With the rise of modern science and medicine, hypnosis has largely fallen into the lap of medical practioners and psychological counselors of various sorts. The founders of modern psychiatry (Freud and others) used hypnosis, and some of them, for a time, saw it as a cure-all for psychological problems.
Yet, when it was found that patients often relapsed into their old problems, hypnosis lost a lot of support. And with the rise of behaviorist and reductionist approaches to psychology in the 20th century—approaches that saw humans as basically stimulus-response machines and devalued our conscious life—hypnosis lost much of its traction in the scientific community, so much so that most accredited colleges and universities these days offer little nor no formal instruction in it.

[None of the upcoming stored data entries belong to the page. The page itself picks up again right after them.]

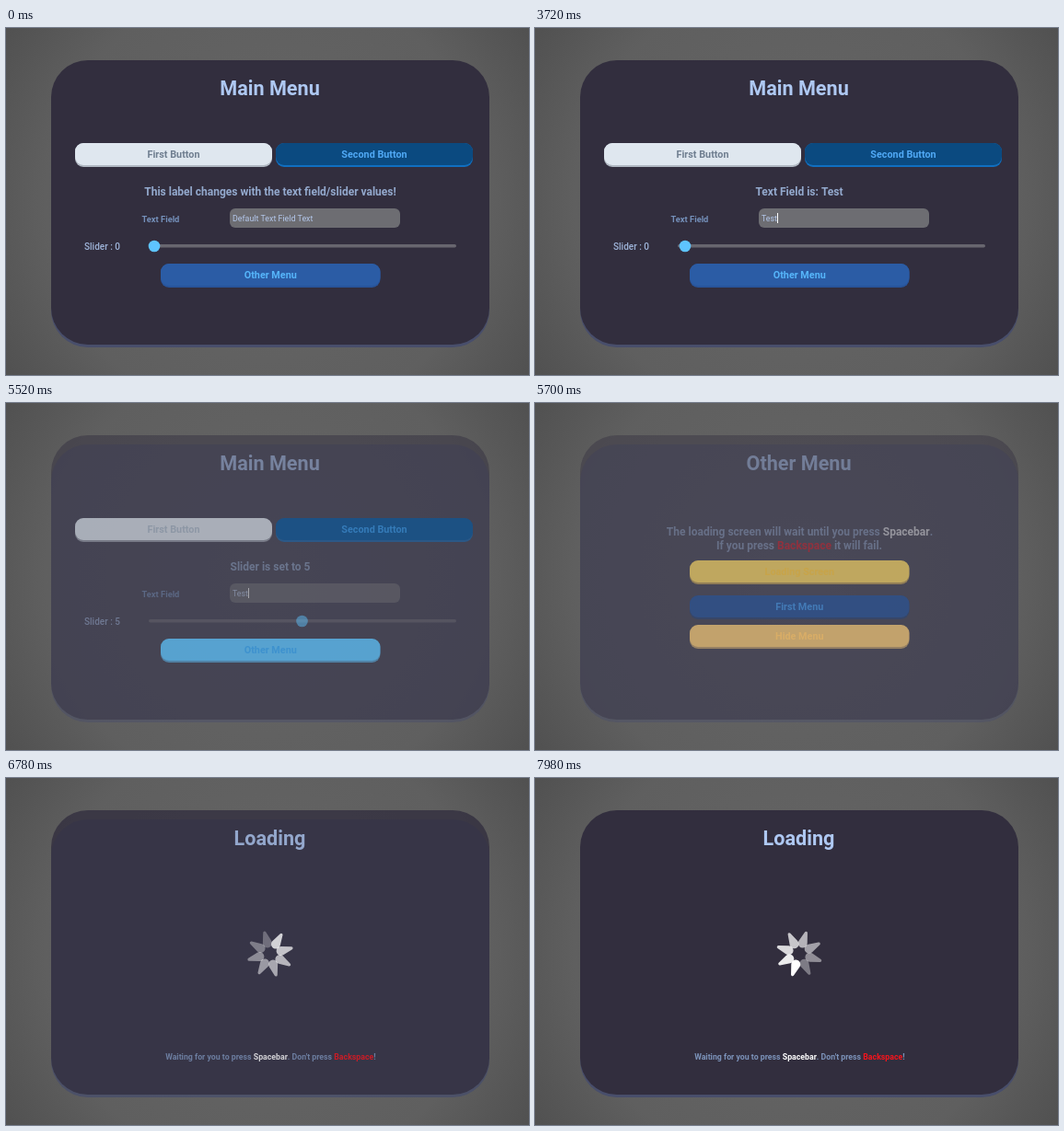
Recreate the animation shown at these times as an HTML page with a canvas. Size 568 px wide and 377 px high, loop 8 s.

```html
<!DOCTYPE html>
<html>
<head>
<meta charset="utf-8">
<style>
html, body { margin: 0; width: 100%; height: 100%; overflow: hidden; background: #5a5a5a; }
canvas { display: block; }
</style>
</head>
<body>
<canvas id="stage" width="568" height="377"></canvas>
<script>
const ctx = document.getElementById('stage').getContext('2d');
const LOOP = 8000, STEP = 60, CX = 287;
const TITLE = '#aec8f2', LABEL = '#93a9cd', NOTE = '#7c93ba';

const backdrop = ctx.createRadialGradient(284, 188, 0, 284, 188, 345);
backdrop.addColorStop(0, '#666');
backdrop.addColorStop(0.7, '#5f5f5f');
backdrop.addColorStop(1, '#505050');

const clamp = v => Math.max(0, Math.min(1, v));
const settle = (t, start, rate) => t < start ? 0 : 1 - Math.exp((start - t) / rate);
// Value of the last [time, value] pair that has been reached.
const latest = (pairs, t) => pairs.reduce((v, [at, next]) => t >= at ? next : v, null);

function box(x, y, w, h, r, color) {
  ctx.fillStyle = color;
  ctx.beginPath();
  ctx.roundRect(x, y, w, h, r);
  ctx.fill();
}

function disc(x, y, r, color) {
  ctx.fillStyle = color;
  ctx.beginPath();
  ctx.arc(x, y, r, 0, 7);
  ctx.fill();
}

function leftText(str, x, cy, size, color, weight = 700) {
  ctx.font = `${weight} ${size}px Roboto, sans-serif`;
  ctx.fillStyle = color;
  ctx.fillText(str, x, cy + size * 0.355);
  return ctx.measureText(str).width;
}

// Centred line made of alternating text and colour arguments.
function line(cx, cy, size, ...runs) {
  ctx.font = `700 ${size}px Roboto, sans-serif`;
  const whole = runs.filter((_, i) => i % 2 === 0).join('');
  let x = cx - ctx.measureText(whole).width / 2;
  for (let i = 0; i < runs.length; i += 2) x += leftText(runs[i], x, cy, size, runs[i + 1]);
}

function button(str, x, y, w, face, edge, ink) {
  box(x, y, w, 26, 9, edge);
  box(x, y, w, 24, 9, face);
  line(x + w / 2, y + 12.6, 10.8, str, ink);
}

function panel(title) {
  box(49, 45, 476, 302, 40, '#484e6b');
  box(49, 35, 476, 309, 40, '#322e3e');
  line(CX - 0.5, 65, 21.6, title, TITLE);
}

function mainMenu(t) {
  const typed = latest([[0, ''], [2040, 'T'], [2160, 'Te'], [2280, 'Tes'], [2460, 'Test']], t);
  const knob = latest([[0, 161], [3720, 163], [3900, 180], [3960, 199], [4080, 222],
    [4260, 236], [4320, 252], [4380, 268], [4500, 284], [4680, 296], [4740, 310], [4800, 321.5]], t);
  const value = Math.round((knob - 161) / 32.2);

  panel('Main Menu');
  button('First Button', 75, 125, 214, '#dfe7ef', '#b0b8c2', '#6f7e90');
  button('Second Button', 293, 125, 214, '#0b4a80', '#106fc0', '#50a9f5');

  const label = t >= 3900 ? 'Slider is set to ' + value
    : typed ? 'Text Field is: ' + typed
    : 'This label changes with the text field/slider values!';
  line(CX, 178, 12, label, LABEL);

  leftText('Text Field', 147.5, 207.5, 9.3, '#7591bb');
  box(243, 196, 185, 21, 6, '#6d6d72');
  if (t >= 1320 && !typed) box(246, 201, 88, 11, 0, 'rgba(168,206,255,.75)');
  const width = leftText(typed || 'Default Text Field Text', 246, 207, 8.85, '#b4c8ec', 400);
  if (typed) box(246 + width, 201, 1, 11, 0, '#fff');

  leftText('Slider : ' + value, 85, 237, 10, '#9fb5da', 500);
  box(155, 235, 334, 3.5, 1.7, '#68666f');
  disc(knob, 237, 6.3, '#5ec4ff');

  const colors = t >= 5100 ? ['#5fc6ff', '#5fc6ff', '#2380cb'] : ['#2b5ca5', '#28549a', '#56b5fa'];
  button('Other Menu', 168, 256, 238.5, ...colors);
}

function otherMenu(t) {
  panel('Other Menu');
  line(CX, 140, 12, 'The loading screen will wait until you press ', LABEL, 'Spacebar', '#fff', '.', LABEL);
  line(CX, 154.5, 12, 'If you press ', LABEL, 'Backspace', '#f5141c', ' it will fail.', LABEL);
  button('Loading Screen', 168, 171, 238.5, '#ffe06a', '#f3c95a', '#d59f2c');
  button('First Menu', 168, 209, 238.5, '#2b5ca5', '#214680', '#5bb8ff');
  const colors = t < 5940 ? ['#ffcf78', '#ffcf78', '#f8bc60'] : ['#f5982b', '#a9631f', '#a9691f'];
  button('Hide Menu', 168, 241, 238.5, ...colors);
}

function spinner(t) {
  const alpha = ctx.globalAlpha;
  const head = (108 + (7980 - t) * 0.16) * Math.PI / 180;
  for (let i = 0; i < 8; i++) {
    ctx.save();
    ctx.translate(CX, 191);
    ctx.rotate(head + i * Math.PI / 4);
    ctx.globalAlpha = alpha * (1 - i * 0.09);
    ctx.fillStyle = '#fff';
    ctx.beginPath();
    ctx.arc(12, 0, 5, 1.29, -1.29);
    ctx.arc(23.8, 0, 1.6, -1.29, 1.29);
    ctx.fill();
    ctx.restore();
  }
}

function loading(t) {
  panel('Loading');
  spinner(t);
  line(CX, 303, 8.75, 'Waiting for you to press ', NOTE, 'Spacebar', '#fff',
    ". Don't press ", NOTE, 'Backspace', '#f5141c', '!', NOTE);
}

function draw(now) {
  const t = Math.floor(now % LOOP / STEP) * STEP;
  ctx.globalAlpha = 1;
  ctx.fillStyle = backdrop;
  ctx.fillRect(0, 0, 568, 377);

  const screens = [
    [mainMenu, 1 - clamp((t - 5385) / 255)],
    [otherMenu, settle(t, 5640, 110) * (1 - clamp((t - 6580) / 110))],
    [loading, settle(t, 6690, 60)]
  ];
  for (const [screen, alpha] of screens) {
    if (alpha <= 0) continue;
    ctx.globalAlpha = alpha > 0.97 ? 1 : alpha;
    screen(t);
  }
  requestAnimationFrame(() => draw(performance.now()));
}
draw(0);
</script>
</body>
</html>
```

MILTON ERICKSON’S LEGACY
Slowly, however, the medical establishment has begun to recognize that hypnosis is a real therapeutic tool capable of benefiting patients in the arenas of medicine, mental health, and difficult-to-change habits.
Through painstaking observation and experimentation, Erickson (left) demonstrated that hypnosis could not be used to induce people to do things that would violate their moral code in ways they ordinarily would not.
In other words, people will not violate their core sense of morality just because they are given a hypnotic suggestion to do so. He also characterized hypnosis as something the patient does internally, rather than allowing someone else to control the subject’s mind.
That said, however, hypnosis is definitely a powerful tool—one that requires considerable knowledge and education to utilize effectively and safely.
The premier organization in the United States for training professionals in the therapeutic use of hypnosis is the American Society for Clinical Hypnosis (ASCH).
ASCH provides clinical workshops and training for professionals in the medical and mental health fields. In order to enroll in their workshops, one needs either an advanced degree in a mental health field (such as psychology or social work) or a medical degree (MD, DDS, RN). ASCH’s approach to training is the best standard of training for hypnosis.
There are also a few graduate programs that offer at least some training in hypnosis as a part of the coursework for master’s or doctoral degree programs.
One program of note is that of Washington State University, which offers two graduate-level courses on hypnosis as a part of the counseling psychology program.
In addition, Argosy University’s Schaumburg campus boasts coursework that is approved by ASCH for beginner, intermediate, and advanced levels of training.
Additional information about hypnosis coursework and training can be found through the American Psychological Association’s Division 30—The Society of Psychological Hypnosis.
Finally, there are a number of certification programs that teach hypnosis to lay persons only. However, hypnosis is a complex phenomenon, and an awareness of many psychological factors that can affect it is important to use it safely and effectively in a clinical setting.
For this reason, a practitioner who has received training from ASCH, SCEH, or the Milton Erickson Foundation—and who has an advanced degree—would be better able to appreciate the complexity of hypnosis and other important psychological factors.
In summary, much evidence suggests that hypnosis, if done right within a broader therapeutic context, can lead to significant benefits for health and personal growth.
Although not a cure-all, hypnosis is a powerful therapeutic tool, which—in order to be safe and effective—needs to be applied within a larger framework of clinical experience and conceptual understanding.
Get yourself a standard degree as a medical, counseling, or social work professional, and then go for additional training in hypnosis through one of the professional hypnosis societies listed above.